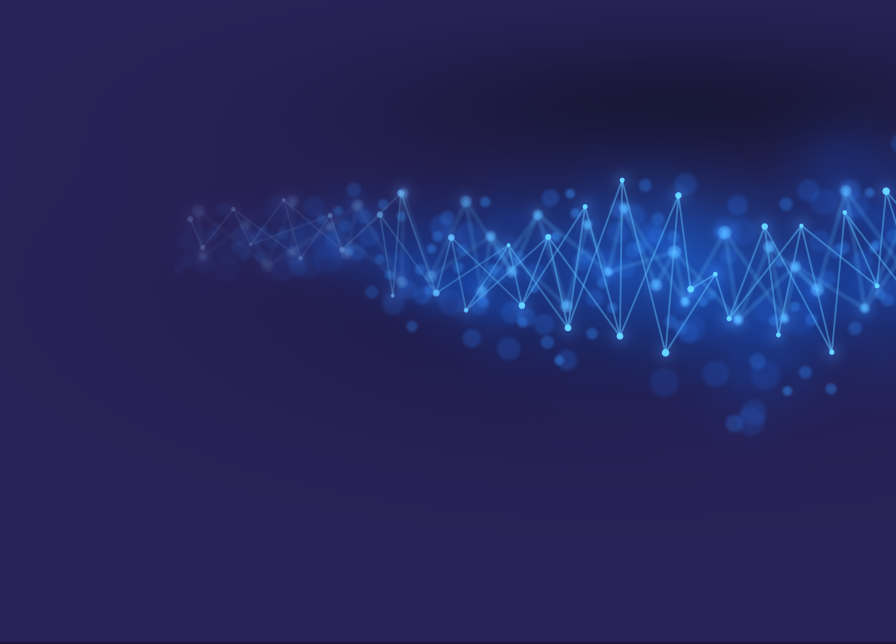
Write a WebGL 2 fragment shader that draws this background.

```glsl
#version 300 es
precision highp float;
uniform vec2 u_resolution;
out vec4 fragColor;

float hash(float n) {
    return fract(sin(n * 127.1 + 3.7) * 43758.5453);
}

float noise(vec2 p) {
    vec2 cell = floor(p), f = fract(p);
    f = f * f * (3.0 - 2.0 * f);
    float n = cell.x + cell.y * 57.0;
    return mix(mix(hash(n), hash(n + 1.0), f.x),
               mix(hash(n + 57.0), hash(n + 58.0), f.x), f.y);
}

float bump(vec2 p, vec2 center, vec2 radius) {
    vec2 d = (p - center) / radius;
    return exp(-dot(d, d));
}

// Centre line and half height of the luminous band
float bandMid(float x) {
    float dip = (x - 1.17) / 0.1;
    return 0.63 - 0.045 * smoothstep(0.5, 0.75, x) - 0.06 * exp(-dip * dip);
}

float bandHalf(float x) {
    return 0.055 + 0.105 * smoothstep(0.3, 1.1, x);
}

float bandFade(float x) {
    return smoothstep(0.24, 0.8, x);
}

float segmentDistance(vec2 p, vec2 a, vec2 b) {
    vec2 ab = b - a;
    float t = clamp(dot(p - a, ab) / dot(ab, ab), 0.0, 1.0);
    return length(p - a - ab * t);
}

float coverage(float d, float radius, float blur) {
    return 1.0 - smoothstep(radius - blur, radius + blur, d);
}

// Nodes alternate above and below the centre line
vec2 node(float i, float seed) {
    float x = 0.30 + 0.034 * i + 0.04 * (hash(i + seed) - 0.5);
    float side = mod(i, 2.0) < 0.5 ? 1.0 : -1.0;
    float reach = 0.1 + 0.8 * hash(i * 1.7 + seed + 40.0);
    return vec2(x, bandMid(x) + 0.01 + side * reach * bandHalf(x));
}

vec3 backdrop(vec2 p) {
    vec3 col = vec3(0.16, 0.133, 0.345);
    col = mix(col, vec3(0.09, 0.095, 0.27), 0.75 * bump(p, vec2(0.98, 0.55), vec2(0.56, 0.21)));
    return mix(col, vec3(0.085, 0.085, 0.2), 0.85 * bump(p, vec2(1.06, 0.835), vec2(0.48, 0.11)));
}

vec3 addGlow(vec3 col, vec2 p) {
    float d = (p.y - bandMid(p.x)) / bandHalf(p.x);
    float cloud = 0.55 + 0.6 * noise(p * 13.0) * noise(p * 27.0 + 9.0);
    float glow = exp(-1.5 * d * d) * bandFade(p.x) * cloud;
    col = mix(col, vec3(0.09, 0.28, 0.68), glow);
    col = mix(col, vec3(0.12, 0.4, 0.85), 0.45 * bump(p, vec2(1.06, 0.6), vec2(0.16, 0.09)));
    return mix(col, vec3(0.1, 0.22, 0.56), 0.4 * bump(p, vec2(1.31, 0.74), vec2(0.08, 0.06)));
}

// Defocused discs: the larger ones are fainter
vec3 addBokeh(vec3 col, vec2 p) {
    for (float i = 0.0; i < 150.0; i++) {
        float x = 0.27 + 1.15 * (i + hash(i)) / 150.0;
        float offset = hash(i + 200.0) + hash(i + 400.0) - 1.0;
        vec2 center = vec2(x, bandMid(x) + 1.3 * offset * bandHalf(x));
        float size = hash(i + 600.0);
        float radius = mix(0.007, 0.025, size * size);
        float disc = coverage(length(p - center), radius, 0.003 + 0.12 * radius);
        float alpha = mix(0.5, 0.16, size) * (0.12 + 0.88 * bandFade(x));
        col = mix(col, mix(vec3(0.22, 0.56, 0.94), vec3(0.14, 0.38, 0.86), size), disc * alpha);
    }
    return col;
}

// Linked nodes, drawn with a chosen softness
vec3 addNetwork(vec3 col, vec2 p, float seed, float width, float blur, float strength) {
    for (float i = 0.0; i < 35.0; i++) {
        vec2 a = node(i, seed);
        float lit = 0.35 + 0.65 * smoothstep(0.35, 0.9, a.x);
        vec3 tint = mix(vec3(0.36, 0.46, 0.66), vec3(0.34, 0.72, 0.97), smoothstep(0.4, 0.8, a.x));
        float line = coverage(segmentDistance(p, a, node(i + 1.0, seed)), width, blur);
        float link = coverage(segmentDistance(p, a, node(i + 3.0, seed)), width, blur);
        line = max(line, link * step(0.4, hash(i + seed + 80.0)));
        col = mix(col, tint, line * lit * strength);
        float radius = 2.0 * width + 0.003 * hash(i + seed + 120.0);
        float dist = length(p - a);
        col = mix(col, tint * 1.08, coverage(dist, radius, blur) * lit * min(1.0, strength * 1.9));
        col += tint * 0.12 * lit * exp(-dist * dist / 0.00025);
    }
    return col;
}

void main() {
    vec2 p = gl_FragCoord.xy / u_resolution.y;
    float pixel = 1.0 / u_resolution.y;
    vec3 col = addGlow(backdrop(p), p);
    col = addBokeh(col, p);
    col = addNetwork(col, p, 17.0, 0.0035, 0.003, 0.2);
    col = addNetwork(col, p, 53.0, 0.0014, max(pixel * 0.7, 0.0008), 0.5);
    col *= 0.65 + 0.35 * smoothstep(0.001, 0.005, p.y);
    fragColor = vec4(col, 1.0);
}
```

> [PROBLEM DETAILS]: Report every line of the data in which "smoothstep" appears.

> [ANSWER TO THIS PROBLEM]:
    return 0.63 - 0.045 * smoothstep(0.5, 0.75, x) - 0.06 * exp(-dip * dip);
    return 0.055 + 0.105 * smoothstep(0.3, 1.1, x);
    return smoothstep(0.24, 0.8, x);
    return 1.0 - smoothstep(radius - blur, radius + blur, d);
        float lit = 0.35 + 0.65 * smoothstep(0.35, 0.9, a.x);
        vec3 tint = mix(vec3(0.36, 0.46, 0.66), vec3(0.34, 0.72, 0.97), smoothstep(0.4, 0.8, a.x));
    col *= 0.65 + 0.35 * smoothstep(0.001, 0.005, p.y);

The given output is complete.